Dogs are no different. The sights, sounds, and smells of the world beyond your house offer much needed stimulation, and help prevent destructive, boredom-related behaviors like barking and inappropriate chewing. Plus, time outside the home exposes your dog to new experiences, which is essential for continued socialization.
As tempting as it might be to leave your dog to play in the yard for long periods of time, there are some serious risks to consider. Extremes of heat and cold can negatively impact all dogs. Some breeds, like brachycephalic breeds (dogs with a flat and wide skull shape), are especially heat intolerant, while others, like Italian Greyhounds, are cold intolerant. Leaving these dogs in the yard unsupervised can lead to heat stroke or hypothermia, and even mild days can be too warm if your dog does not have adequate shade and shelter from the elements.

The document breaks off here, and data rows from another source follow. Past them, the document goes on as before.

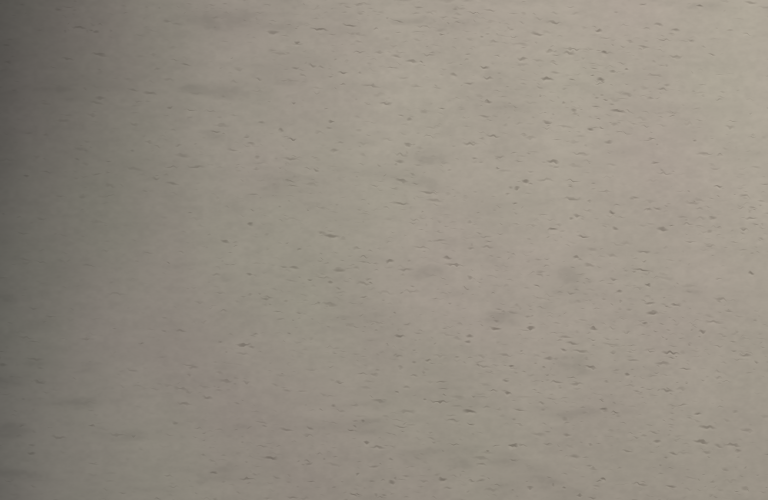
Write a Shadertoy shader that draws this texture.

```glsl
// Worn plaster wall in soft side light: a warm grey surface that falls into
// shadow at the left, with grainy mottling and short, nearly level pits.
// Value noise makes the mottling; jittered grid cells scatter the pits.

const vec3 SHADOW_COLOR = vec3(0.385, 0.378, 0.358);
const vec3 LIT_COLOR    = vec3(0.685, 0.651, 0.600);
const vec3 PIT_TINT     = vec3(0.95, 1.0, 1.04);   // pits absorb blue the most
const vec3 CHROMA_DRIFT = vec3(0.012, -0.010, 0.010); // pink to green patches
const float LIGHT_FALLOFF   = 3.9;
const float BOTTOM_DIM      = 0.12;
const float CORNER_DIM      = 0.18;
const float MOTTLE_CONTRAST = 0.050;
const float STREAK_CONTRAST = 0.045;
const float GRAIN_CONTRAST  = 0.062;
const float SMUDGE_DEPTH    = 0.075;
const float PIT_DEPTH       = 0.22;
const float PIT_SLOPE       = 0.09;
const float PIT_SOFTNESS    = 0.0019;
const vec2 LARGE_PIT_CELL = vec2(0.054, 0.025);
const vec2 SMALL_PIT_CELL = vec2(0.031, 0.015);
const vec2 SPECK_CELL     = vec2(0.019, 0.011);

float hash12(vec2 p) {
    vec3 q = fract(vec3(p.xyx) * 0.1031);
    q += dot(q, q.yzx + 33.33);
    return fract((q.x + q.y) * q.z);
}

float valueNoise(vec2 p) {
    vec2 i = floor(p), f = fract(p);
    f = f * f * (3.0 - 2.0 * f);
    float low  = mix(hash12(i), hash12(i + vec2(1, 0)), f.x);
    float high = mix(hash12(i + vec2(0, 1)), hash12(i + vec2(1, 1)), f.x);
    return mix(low, high, f.y);
}

// Fractal noise, centred on zero
float fbm(vec2 p) {
    float sum = 0.0, amplitude = 0.5;
    for (int i = 0; i < 4; i++) {
        sum += amplitude * (valueNoise(p) - 0.5);
        p = mat2(1.6, 1.2, -1.2, 1.6) * p + 17.3;
        amplitude *= 0.5;
    }
    return sum;
}

// Coverage by ragged dashes; x is the dark pit, y its lit lower rim
vec2 pitLayer(vec2 p, vec2 cell, float density, float seed, float blur) {
    vec2 home = floor(p / cell);
    vec2 cover = vec2(0.0);
    float ragged = (valueNoise(p * 150.0 + seed) - 0.5) * 0.005;
    for (int y = -1; y <= 1; y++)
    for (int x = -1; x <= 1; x++) {
        vec2 id = home + vec2(x, y);
        vec2 key = id + seed;
        vec2 jitter = vec2(hash12(key + 11.7), hash12(key + 47.1));
        vec2 center = (id + jitter) * cell;
        float cluster = smoothstep(0.3, 0.75, valueNoise(center * vec2(4.0, 9.0) + seed));
        float chance = density * (0.3 + 1.4 * cluster) * (0.55 + 0.4 * center.x);
        if (hash12(key) > chance) continue;

        float size = hash12(key + 83.9);
        vec2 radius = cell * vec2(mix(0.08, 0.25, size * size), mix(0.06, 0.11, hash12(key + 5.3)));
        vec2 d = p - center;
        d.y += d.x * PIT_SLOPE * (0.3 + 1.4 * jitter.x) + ragged;
        float strength = mix(0.2, 1.0, pow(hash12(key + 29.5), 1.5));
        float edge = (length(d / radius) - 1.0) * radius.y;
        float rim = (length((d + vec2(0.0, 2.0 * radius.y)) / radius) - 1.0) * radius.y;
        cover.x = max(cover.x, strength * (1.0 - smoothstep(-blur, blur, edge)));
        cover.y = max(cover.y, strength * (1.0 - smoothstep(-blur, blur, rim)));
    }
    return cover;
}

// Side light, dimmer toward the bottom and the upper left corner
vec3 wallLight(vec2 uv) {
    float lit = 1.0 - exp(-LIGHT_FALLOFF * (uv.x + 0.02));
    vec3 color = mix(SHADOW_COLOR, LIT_COLOR, lit);
    color *= 1.0 - BOTTOM_DIM * pow(1.0 - uv.y, 1.6) * smoothstep(0.0, 0.5, uv.x);
    vec2 corner = (uv - vec2(0.0, 1.0)) * vec2(5.0, 2.0);
    return color * (1.0 - CORNER_DIM * exp(-dot(corner, corner)));
}

void mainImage(out vec4 fragColor, in vec2 fragCoord) {
    vec2 uv = fragCoord / iResolution.xy;
    vec2 p = fragCoord / iResolution.y;
    vec2 tilted = mat2(0.8, 0.6, -0.6, 0.8) * p;
    float blur = max(PIT_SOFTNESS, 0.7 / iResolution.y);

    // Broad clouds, level trowel streaks, faint upright bands, fine grain
    float grain = fbm(p * vec2(85.0, 125.0) + 59.0);
    float tone = MOTTLE_CONTRAST * fbm(tilted * 7.0);
    tone += STREAK_CONTRAST * fbm(p * vec2(13.0, 46.0) + 31.0);
    tone += 0.018 * (valueNoise(p * vec2(17.0, 1.3) + 7.0) - 0.5);
    tone += GRAIN_CONTRAST * grain;

    // Grainy smudges where the surface is scuffed
    float scuff = fbm(p * vec2(7.0, 22.0) + 83.0) + 0.35 * grain;
    tone -= SMUDGE_DEPTH * smoothstep(0.1, 0.38, scuff);

    vec3 color = wallLight(uv) * (1.0 + tone);
    color += CHROMA_DRIFT * fbm(tilted * 4.5 + 113.0);

    vec2 pits = pitLayer(p, LARGE_PIT_CELL, 0.36, 0.0, blur);
    pits = max(pits, 0.85 * pitLayer(p, SMALL_PIT_CELL, 0.30, 211.0, blur));
    pits = max(pits, 0.65 * pitLayer(p, SPECK_CELL, 0.26, 405.0, blur));
    float relief = smoothstep(-0.1, 0.7, uv.x);
    color *= 1.0 + 0.04 * pits.y * (1.0 - pits.x) * relief;
    color *= 1.0 - PIT_DEPTH * pits.x * mix(0.55, 1.0, relief) * PIT_TINT;

    fragColor = vec4(clamp(color, 0.0, 1.0), 1.0);
}
```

Weather conditions are not the only threat. Small dogs make appealing targets for wildlife like coyotes and hawks, and potential theft is a real concern for many dog owners.
Sometimes our dogs are their own worst enemy. Enthusiastic chewers might ingest a foreign object or choke on a stick or toy. Escape artists may dig, climb, or squeeze their way through fences, and backyards with pools pose the risk of drowning. The safest way to encourage yard play is to make sure you or another trusted person are present.
Interactive Yard Play
The amount of exercise your dog needs varies from breed to breed. High energy breeds like Labrador Retrievers and Border Collies need at least an hour of intense exercise most every day, while brachiocephalic breeds like Pugs and Bulldogs may be content with a few short walks. Talk with your veterinarian about your dog’s exercise requirements and how to safely work fitness into your dog’s routine if he has any complicating health issues.
Yards do have their place in your dog’s exercise routine. We don’t always have time to take our pups for long walks. Family and work obligations get in the way, and some days, we are just too tired to take our canine companion for a jog. Yards offer a convenient alternative. A high-energy game of fetch and some obedience training can still go a long way.